* Exercise requirements *
Every line with the string "businesswoman" should be copied from the data.

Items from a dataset
■ ■ ■ ■

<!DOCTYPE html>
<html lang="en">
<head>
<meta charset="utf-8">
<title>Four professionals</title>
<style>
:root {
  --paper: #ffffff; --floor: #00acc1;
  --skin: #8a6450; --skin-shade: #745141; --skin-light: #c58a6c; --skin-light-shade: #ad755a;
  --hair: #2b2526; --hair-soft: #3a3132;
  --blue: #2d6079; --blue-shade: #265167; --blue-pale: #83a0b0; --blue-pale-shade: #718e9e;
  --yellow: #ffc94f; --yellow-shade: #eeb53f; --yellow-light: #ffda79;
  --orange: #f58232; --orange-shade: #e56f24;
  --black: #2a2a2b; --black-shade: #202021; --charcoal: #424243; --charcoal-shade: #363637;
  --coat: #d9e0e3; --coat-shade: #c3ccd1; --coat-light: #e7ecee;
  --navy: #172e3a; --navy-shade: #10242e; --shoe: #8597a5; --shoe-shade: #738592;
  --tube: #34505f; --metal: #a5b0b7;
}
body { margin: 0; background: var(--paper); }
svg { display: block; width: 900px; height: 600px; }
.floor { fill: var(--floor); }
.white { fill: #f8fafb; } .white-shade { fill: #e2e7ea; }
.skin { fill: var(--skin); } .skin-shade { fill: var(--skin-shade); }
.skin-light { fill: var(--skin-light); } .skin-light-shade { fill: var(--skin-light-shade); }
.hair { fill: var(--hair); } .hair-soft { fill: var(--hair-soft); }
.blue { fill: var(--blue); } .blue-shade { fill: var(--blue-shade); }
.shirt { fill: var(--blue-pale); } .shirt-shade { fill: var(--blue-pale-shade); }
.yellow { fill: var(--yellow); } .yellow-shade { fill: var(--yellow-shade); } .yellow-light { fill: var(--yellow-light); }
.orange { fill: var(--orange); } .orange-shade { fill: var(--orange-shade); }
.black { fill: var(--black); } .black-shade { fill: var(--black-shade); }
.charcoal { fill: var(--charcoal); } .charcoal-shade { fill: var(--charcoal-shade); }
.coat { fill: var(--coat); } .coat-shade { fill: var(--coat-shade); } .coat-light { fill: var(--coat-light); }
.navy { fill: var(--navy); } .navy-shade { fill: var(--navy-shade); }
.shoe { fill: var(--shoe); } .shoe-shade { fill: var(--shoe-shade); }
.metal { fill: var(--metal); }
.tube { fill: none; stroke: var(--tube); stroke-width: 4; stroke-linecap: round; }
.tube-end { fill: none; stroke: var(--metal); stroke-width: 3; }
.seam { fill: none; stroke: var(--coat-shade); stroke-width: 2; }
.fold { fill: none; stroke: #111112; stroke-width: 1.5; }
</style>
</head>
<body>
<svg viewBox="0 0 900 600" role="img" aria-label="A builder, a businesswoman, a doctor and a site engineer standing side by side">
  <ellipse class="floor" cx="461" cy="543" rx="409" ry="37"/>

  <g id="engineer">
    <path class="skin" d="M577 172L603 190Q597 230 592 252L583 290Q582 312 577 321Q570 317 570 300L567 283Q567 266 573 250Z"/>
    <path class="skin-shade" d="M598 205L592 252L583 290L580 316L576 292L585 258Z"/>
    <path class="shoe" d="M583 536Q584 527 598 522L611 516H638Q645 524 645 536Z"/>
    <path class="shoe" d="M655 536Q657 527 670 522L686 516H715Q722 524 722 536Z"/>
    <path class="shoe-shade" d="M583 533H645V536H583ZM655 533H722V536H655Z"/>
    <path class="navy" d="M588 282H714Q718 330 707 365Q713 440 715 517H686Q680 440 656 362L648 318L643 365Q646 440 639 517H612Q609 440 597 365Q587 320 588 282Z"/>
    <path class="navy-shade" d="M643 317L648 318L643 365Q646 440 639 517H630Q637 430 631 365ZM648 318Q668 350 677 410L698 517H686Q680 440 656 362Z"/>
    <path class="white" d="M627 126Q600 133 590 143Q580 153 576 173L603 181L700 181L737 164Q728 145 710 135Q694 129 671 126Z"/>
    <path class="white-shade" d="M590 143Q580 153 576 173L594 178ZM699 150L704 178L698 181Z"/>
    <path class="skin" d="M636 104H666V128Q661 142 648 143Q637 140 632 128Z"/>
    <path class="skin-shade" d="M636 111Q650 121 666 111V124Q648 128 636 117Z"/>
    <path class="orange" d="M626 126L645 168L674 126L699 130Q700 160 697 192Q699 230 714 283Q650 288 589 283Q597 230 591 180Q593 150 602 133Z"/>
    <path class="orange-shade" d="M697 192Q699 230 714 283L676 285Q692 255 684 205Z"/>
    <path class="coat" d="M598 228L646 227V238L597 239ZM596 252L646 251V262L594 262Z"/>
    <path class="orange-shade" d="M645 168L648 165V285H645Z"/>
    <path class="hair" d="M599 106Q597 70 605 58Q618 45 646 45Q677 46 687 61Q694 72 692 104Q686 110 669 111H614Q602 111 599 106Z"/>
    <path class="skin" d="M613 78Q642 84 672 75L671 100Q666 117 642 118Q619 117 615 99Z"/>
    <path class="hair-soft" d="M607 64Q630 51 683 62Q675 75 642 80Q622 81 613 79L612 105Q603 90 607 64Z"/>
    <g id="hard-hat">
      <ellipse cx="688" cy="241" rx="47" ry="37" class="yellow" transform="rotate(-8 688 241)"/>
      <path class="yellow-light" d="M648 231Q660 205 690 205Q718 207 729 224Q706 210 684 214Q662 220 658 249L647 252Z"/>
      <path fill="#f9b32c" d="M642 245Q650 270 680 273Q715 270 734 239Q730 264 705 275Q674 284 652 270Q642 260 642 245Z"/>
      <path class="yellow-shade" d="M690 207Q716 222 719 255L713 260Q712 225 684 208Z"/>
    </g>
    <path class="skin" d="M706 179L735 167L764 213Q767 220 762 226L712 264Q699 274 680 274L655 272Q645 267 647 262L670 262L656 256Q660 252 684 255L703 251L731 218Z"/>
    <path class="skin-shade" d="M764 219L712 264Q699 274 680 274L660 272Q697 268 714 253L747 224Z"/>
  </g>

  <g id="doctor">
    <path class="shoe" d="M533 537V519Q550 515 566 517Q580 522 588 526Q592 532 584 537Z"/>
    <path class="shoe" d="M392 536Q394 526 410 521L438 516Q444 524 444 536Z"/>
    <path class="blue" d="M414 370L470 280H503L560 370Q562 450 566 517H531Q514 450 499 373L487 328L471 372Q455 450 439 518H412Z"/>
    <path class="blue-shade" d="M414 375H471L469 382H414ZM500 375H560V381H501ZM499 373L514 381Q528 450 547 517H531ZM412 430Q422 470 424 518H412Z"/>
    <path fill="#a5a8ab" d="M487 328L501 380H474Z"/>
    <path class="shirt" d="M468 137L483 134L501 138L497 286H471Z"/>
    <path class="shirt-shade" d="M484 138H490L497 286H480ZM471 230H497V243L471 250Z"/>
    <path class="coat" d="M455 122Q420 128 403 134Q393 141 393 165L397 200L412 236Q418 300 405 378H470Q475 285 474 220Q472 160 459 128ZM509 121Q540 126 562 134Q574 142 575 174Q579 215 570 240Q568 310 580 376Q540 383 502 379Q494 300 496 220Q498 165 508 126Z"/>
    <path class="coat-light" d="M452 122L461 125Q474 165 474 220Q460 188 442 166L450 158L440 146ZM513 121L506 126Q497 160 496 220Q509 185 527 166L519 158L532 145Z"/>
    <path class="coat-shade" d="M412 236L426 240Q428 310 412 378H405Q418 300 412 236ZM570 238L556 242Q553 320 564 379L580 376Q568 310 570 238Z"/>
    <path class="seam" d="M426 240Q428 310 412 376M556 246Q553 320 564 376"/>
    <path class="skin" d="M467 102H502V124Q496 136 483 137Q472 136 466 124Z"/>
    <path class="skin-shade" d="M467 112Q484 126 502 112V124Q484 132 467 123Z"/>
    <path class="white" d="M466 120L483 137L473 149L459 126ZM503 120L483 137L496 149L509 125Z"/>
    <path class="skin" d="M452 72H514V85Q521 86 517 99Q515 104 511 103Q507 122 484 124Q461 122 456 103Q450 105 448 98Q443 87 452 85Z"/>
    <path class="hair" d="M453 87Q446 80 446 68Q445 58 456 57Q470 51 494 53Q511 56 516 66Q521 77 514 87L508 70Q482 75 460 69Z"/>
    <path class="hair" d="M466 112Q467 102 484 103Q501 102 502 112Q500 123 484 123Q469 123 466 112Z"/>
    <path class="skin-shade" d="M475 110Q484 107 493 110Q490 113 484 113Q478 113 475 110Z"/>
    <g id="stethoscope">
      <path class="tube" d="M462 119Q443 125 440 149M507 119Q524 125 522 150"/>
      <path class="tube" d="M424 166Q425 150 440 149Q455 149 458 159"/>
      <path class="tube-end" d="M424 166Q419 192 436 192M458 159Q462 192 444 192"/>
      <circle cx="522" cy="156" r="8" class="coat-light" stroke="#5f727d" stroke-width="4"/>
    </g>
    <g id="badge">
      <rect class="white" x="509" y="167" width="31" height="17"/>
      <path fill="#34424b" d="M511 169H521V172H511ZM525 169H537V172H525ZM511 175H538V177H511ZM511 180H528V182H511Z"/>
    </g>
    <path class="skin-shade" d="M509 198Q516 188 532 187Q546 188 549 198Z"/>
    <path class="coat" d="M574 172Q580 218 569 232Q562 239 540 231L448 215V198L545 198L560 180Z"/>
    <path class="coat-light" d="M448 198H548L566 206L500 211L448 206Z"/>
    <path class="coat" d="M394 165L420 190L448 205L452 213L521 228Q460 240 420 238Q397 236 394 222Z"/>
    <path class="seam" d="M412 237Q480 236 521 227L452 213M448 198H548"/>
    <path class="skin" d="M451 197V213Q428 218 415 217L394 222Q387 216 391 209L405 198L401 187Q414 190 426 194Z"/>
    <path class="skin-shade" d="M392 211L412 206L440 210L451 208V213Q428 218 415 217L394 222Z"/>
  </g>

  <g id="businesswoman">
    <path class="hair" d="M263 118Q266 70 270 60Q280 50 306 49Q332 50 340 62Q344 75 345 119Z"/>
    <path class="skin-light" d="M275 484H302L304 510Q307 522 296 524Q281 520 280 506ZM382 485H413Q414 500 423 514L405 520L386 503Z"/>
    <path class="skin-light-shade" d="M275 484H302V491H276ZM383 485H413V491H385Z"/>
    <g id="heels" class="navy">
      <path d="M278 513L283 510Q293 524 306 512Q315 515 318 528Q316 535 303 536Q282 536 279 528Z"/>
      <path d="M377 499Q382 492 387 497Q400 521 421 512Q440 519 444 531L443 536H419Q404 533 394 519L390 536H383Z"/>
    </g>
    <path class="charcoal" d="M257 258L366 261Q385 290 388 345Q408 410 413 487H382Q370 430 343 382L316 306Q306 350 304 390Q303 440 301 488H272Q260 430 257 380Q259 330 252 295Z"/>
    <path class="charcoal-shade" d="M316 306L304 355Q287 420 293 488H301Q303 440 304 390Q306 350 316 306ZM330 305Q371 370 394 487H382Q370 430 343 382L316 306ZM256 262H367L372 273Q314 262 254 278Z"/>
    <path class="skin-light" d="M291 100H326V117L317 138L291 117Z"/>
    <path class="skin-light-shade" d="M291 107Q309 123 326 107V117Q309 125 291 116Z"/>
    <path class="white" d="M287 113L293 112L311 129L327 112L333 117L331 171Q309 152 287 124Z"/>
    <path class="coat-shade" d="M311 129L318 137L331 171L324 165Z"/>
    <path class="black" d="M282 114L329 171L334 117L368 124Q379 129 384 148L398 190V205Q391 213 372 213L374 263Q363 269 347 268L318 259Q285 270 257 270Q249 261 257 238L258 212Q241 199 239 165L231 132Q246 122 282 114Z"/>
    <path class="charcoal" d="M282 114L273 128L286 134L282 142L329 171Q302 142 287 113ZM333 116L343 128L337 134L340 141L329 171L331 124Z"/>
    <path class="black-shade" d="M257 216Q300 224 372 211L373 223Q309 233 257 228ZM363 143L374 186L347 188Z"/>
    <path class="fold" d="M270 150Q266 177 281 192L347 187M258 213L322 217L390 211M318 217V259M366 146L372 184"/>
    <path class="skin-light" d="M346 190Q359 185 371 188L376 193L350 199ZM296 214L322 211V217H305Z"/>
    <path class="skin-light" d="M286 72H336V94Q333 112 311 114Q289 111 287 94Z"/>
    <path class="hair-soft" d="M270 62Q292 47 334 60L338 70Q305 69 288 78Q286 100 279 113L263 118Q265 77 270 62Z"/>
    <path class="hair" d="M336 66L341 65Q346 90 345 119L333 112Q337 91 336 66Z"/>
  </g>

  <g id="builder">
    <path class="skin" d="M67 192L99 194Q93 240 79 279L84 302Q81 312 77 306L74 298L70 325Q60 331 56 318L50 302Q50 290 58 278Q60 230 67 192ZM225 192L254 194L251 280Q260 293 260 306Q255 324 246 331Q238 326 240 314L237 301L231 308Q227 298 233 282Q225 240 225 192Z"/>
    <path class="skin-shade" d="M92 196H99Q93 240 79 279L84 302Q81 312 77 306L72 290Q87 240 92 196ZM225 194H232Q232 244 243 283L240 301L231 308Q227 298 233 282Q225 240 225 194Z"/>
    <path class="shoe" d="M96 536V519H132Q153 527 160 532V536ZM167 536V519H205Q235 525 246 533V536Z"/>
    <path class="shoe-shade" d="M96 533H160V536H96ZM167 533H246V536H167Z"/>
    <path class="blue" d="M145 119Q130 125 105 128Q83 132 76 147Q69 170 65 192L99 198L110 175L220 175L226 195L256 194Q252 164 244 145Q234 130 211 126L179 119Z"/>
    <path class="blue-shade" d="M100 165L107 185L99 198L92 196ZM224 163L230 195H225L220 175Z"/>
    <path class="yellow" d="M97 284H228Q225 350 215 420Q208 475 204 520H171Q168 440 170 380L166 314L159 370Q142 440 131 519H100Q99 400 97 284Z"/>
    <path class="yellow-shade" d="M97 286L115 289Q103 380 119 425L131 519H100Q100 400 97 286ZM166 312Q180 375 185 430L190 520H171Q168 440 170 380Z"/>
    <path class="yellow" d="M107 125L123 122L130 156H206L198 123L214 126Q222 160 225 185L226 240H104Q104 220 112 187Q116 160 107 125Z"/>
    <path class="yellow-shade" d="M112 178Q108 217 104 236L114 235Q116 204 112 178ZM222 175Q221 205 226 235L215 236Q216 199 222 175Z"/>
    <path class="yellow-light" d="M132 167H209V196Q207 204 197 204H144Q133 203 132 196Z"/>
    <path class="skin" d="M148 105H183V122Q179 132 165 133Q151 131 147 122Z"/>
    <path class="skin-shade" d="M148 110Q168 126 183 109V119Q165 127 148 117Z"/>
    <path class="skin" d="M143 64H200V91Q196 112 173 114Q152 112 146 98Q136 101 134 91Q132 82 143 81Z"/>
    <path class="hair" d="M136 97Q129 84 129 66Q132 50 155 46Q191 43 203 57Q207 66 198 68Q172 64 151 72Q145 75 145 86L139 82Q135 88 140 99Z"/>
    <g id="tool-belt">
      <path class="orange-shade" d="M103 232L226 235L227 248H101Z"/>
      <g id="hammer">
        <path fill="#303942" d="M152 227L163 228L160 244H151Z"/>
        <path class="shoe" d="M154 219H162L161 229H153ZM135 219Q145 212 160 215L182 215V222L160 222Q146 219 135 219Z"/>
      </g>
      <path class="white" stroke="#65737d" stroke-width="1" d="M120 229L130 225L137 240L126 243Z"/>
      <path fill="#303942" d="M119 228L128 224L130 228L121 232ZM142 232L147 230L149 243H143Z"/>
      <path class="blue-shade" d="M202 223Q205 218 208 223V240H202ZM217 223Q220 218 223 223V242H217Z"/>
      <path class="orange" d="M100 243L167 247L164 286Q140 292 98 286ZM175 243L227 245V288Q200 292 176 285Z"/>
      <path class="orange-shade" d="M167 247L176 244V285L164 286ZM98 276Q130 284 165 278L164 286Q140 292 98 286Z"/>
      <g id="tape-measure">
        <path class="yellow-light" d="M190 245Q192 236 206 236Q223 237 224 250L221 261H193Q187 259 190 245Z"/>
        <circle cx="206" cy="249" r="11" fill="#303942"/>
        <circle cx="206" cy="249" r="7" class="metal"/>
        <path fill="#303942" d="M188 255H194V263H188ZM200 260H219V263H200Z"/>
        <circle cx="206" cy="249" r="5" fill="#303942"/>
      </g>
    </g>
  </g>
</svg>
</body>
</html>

■ ■ ■ ■

* Result for this exercise *
<svg viewBox="0 0 900 600" role="img" aria-label="A builder, a businesswoman, a doctor and a site engineer standing side by side">
  <g id="businesswoman">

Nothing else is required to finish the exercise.